DevOps.com: What does this mean when it comes to impact, can the deficits be measured?
Behr: Yes, because it ends up taking you forever to get anything out. You’re now suffering from that nasty cycle of unplanned work. It’s similar to all of the work that they call failure demand, where the failures in the quality of what you build are creating demand for work. You’ve already got competition for that work, because your company wants to release new value features, but you can’t because you’re cleaning up the old messes. It’s ugly.
Now, and the other thing that’s interesting too, here, is that when you move to SaaS, you’re moving to more release cycles per year. The average SaaS provider is going through four major platform upgrades a year. They’re doing four releases. Think about that change from a traditional model, where you’re adding three more releases a year, essentially.
And every release requires maintenance releases, so now you’re going to have patches. A lot of these companies have been putting SaaS into place, but there’s not a whole lot of SasS that’s profitable from a business perspective right now. There are a lot of companies doing it, but there are not a lot of companies that are in the black. What’s interesting is that they’re spending a lot of labor to maintain the software. It’s expensive, and you have to build it before the customers come. That’s why we see so many people come and go out of that space.
DevOps.com: What does that mean for business then, when it comes to success and IT’s relationship to business success?
Behr: I think what’s interesting is that you’re hearing business people’s expectations change. The business always used to say, “Well, I need that thing tomorrow.” And IT would say, “Well, you’re going to get it when you get it.” Now the business is coming back, saying, “No, I need that tomorrow, because my competitor already has it.” Those rushed cycles used to be crying wolf. But today there is legitimacy to the pressure. They’re actually crying wolf because the wolf is there.

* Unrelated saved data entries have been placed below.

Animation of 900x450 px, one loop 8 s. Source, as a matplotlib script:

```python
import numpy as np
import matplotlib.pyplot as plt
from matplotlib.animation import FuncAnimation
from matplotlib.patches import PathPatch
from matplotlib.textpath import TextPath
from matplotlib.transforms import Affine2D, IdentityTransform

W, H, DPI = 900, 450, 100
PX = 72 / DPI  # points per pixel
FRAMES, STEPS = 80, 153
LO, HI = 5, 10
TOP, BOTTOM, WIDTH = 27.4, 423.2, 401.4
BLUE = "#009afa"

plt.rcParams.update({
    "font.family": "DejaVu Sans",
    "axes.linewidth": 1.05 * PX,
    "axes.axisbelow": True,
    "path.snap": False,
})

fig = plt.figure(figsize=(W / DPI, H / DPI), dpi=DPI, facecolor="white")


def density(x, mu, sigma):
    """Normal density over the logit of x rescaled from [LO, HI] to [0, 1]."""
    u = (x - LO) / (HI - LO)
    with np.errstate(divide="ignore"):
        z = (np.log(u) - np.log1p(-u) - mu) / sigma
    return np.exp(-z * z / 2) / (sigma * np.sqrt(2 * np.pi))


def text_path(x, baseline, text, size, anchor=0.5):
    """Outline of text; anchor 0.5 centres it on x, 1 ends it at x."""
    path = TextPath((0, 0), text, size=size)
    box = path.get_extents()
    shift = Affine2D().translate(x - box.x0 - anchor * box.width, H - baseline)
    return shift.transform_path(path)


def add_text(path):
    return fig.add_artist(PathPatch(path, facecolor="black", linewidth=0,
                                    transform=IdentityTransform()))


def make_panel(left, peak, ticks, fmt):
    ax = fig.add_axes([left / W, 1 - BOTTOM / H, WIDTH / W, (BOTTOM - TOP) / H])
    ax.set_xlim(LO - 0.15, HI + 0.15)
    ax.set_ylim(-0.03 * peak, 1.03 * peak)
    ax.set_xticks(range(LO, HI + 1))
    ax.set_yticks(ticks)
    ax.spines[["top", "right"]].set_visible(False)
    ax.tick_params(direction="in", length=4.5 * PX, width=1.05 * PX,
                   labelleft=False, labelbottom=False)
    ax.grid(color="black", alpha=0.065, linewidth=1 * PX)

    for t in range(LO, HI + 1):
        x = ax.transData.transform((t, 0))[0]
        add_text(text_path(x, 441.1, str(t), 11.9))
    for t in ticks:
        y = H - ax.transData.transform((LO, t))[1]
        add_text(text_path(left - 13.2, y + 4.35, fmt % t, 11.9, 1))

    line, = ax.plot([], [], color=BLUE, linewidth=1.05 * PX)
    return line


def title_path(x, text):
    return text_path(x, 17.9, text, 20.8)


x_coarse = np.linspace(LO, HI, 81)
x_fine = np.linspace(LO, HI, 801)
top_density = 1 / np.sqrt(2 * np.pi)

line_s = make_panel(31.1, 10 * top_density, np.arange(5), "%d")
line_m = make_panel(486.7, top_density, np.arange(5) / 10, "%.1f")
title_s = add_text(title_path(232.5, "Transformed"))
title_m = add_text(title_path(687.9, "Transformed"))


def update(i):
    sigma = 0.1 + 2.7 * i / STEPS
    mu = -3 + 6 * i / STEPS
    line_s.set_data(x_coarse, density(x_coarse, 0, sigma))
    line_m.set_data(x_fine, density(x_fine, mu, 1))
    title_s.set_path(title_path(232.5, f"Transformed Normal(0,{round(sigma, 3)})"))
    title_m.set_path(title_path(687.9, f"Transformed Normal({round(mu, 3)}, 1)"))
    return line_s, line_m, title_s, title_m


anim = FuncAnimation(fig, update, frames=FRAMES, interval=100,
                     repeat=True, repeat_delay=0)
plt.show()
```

The dinosaurs are going to be in big trouble, because they are competing with organizations that can do 10, 15, 20 or 40 deploys a day.
Some are deploying with feature switches, as dark code, so all of those deploys that they’re doing may not even be active features that people are using. But they’ll turn on a feature, see if it works, and if it doesn’t they will turn it back off. No customer impact. They test it in production. They can also then roll out code that nobody even knows is there, and also be testing it on actual, live infrastructure. What they’re doing is improving so much faster than everybody else this way.
These organizations are going to separate themselves from the pack because of how efficient they are becoming. This is how DevOps is one of those approaches that a lot of organizations are using to make it harder for other people to catch up with them. If they’re a super-predator, in other words if they have a breakthrough idea that nobody else does in some sort of technology, why not spend the dollars and couple that technology with a service approach, or a design from an organizational perspective, so that you can continue to out-improve everybody? DevOps does this.
You’d be insane not to. So now you have a dual threat. You’re not just offering a better product, but you’re a better product that’s actually iterating faster and separating at a rate that’s going to be hard for other people to deal with. This is how the slow moving enterprise is losing right now. It’s content to think that it’s not losing that bad. The thing is, the game is changing so fast in organizations that are able to do this that they’re able to separate so much faster, and outcompete those that can’t.